Goal of the exercise | Repeat every entry exactly as given.

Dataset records
^^^^^^^^
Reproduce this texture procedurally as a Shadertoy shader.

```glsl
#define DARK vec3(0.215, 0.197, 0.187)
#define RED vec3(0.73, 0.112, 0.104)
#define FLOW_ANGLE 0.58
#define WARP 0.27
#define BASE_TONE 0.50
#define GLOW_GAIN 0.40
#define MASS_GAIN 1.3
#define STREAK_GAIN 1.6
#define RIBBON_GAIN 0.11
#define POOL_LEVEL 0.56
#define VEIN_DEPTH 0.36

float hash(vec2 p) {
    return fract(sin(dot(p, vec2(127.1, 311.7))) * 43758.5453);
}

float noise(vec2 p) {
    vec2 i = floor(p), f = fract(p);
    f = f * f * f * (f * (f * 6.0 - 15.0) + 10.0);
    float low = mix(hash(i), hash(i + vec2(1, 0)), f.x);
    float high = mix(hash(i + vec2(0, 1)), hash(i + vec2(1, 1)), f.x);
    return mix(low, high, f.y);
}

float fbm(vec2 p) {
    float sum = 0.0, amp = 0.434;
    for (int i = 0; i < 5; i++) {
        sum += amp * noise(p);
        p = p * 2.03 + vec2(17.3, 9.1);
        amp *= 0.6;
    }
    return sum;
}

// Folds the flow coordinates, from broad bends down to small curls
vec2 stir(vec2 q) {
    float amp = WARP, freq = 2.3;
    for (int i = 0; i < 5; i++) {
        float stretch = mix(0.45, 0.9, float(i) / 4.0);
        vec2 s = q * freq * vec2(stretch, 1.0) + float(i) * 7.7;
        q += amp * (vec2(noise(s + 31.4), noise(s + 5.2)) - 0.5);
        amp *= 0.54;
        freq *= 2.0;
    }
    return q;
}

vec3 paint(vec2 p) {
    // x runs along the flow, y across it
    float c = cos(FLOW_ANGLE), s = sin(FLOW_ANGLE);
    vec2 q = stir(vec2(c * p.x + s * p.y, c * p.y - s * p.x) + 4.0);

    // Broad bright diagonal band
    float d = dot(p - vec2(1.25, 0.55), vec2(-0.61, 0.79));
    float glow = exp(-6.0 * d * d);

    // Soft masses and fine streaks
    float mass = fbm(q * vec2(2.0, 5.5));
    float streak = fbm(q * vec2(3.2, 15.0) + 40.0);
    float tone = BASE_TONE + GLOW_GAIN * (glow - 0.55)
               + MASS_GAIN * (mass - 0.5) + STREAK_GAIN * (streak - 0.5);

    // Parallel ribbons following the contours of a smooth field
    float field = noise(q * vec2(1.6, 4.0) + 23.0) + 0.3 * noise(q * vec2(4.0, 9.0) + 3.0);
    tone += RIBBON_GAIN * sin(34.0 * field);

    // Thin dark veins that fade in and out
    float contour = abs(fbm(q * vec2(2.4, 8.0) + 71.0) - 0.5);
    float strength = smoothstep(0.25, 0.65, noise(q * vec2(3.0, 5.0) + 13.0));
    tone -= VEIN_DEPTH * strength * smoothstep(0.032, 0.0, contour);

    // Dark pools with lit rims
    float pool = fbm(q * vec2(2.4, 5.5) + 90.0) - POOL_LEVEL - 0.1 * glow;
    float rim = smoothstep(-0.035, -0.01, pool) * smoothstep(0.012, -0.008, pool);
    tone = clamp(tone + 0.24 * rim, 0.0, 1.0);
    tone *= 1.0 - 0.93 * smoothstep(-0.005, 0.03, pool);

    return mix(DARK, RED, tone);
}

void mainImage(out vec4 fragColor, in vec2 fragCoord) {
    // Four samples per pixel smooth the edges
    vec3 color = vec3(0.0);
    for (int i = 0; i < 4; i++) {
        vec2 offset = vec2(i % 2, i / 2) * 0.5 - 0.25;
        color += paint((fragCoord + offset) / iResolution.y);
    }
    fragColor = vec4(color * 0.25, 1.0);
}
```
^^^^^^^^
Exercise response |
Reproduce this texture procedurally as a Shadertoy shader.

```glsl
#define DARK vec3(0.215, 0.197, 0.187)
#define RED vec3(0.73, 0.112, 0.104)
#define FLOW_ANGLE 0.58
#define WARP 0.27
#define BASE_TONE 0.50
#define GLOW_GAIN 0.40
#define MASS_GAIN 1.3
#define STREAK_GAIN 1.6
#define RIBBON_GAIN 0.11
#define POOL_LEVEL 0.56
#define VEIN_DEPTH 0.36

float hash(vec2 p) {
    return fract(sin(dot(p, vec2(127.1, 311.7))) * 43758.5453);
}

float noise(vec2 p) {
    vec2 i = floor(p), f = fract(p);
    f = f * f * f * (f * (f * 6.0 - 15.0) + 10.0);
    float low = mix(hash(i), hash(i + vec2(1, 0)), f.x);
    float high = mix(hash(i + vec2(0, 1)), hash(i + vec2(1, 1)), f.x);
    return mix(low, high, f.y);
}

float fbm(vec2 p) {
    float sum = 0.0, amp = 0.434;
    for (int i = 0; i < 5; i++) {
        sum += amp * noise(p);
        p = p * 2.03 + vec2(17.3, 9.1);
        amp *= 0.6;
    }
    return sum;
}

// Folds the flow coordinates, from broad bends down to small curls
vec2 stir(vec2 q) {
    float amp = WARP, freq = 2.3;
    for (int i = 0; i < 5; i++) {
        float stretch = mix(0.45, 0.9, float(i) / 4.0);
        vec2 s = q * freq * vec2(stretch, 1.0) + float(i) * 7.7;
        q += amp * (vec2(noise(s + 31.4), noise(s + 5.2)) - 0.5);
        amp *= 0.54;
        freq *= 2.0;
    }
    return q;
}

vec3 paint(vec2 p) {
    // x runs along the flow, y across it
    float c = cos(FLOW_ANGLE), s = sin(FLOW_ANGLE);
    vec2 q = stir(vec2(c * p.x + s * p.y, c * p.y - s * p.x) + 4.0);

    // Broad bright diagonal band
    float d = dot(p - vec2(1.25, 0.55), vec2(-0.61, 0.79));
    float glow = exp(-6.0 * d * d);

    // Soft masses and fine streaks
    float mass = fbm(q * vec2(2.0, 5.5));
    float streak = fbm(q * vec2(3.2, 15.0) + 40.0);
    float tone = BASE_TONE + GLOW_GAIN * (glow - 0.55)
               + MASS_GAIN * (mass - 0.5) + STREAK_GAIN * (streak - 0.5);

    // Parallel ribbons following the contours of a smooth field
    float field = noise(q * vec2(1.6, 4.0) + 23.0) + 0.3 * noise(q * vec2(4.0, 9.0) + 3.0);
    tone += RIBBON_GAIN * sin(34.0 * field);

    // Thin dark veins that fade in and out
    float contour = abs(fbm(q * vec2(2.4, 8.0) + 71.0) - 0.5);
    float strength = smoothstep(0.25, 0.65, noise(q * vec2(3.0, 5.0) + 13.0));
    tone -= VEIN_DEPTH * strength * smoothstep(0.032, 0.0, contour);

    // Dark pools with lit rims
    float pool = fbm(q * vec2(2.4, 5.5) + 90.0) - POOL_LEVEL - 0.1 * glow;
    float rim = smoothstep(-0.035, -0.01, pool) * smoothstep(0.012, -0.008, pool);
    tone = clamp(tone + 0.24 * rim, 0.0, 1.0);
    tone *= 1.0 - 0.93 * smoothstep(-0.005, 0.03, pool);

    return mix(DARK, RED, tone);
}

void mainImage(out vec4 fragColor, in vec2 fragCoord) {
    // Four samples per pixel smooth the edges
    vec3 color = vec3(0.0);
    for (int i = 0; i < 4; i++) {
        vec2 offset = vec2(i % 2, i / 2) * 0.5 - 0.25;
        color += paint((fragCoord + offset) / iResolution.y);
    }
    fragColor = vec4(color * 0.25, 1.0);
}
```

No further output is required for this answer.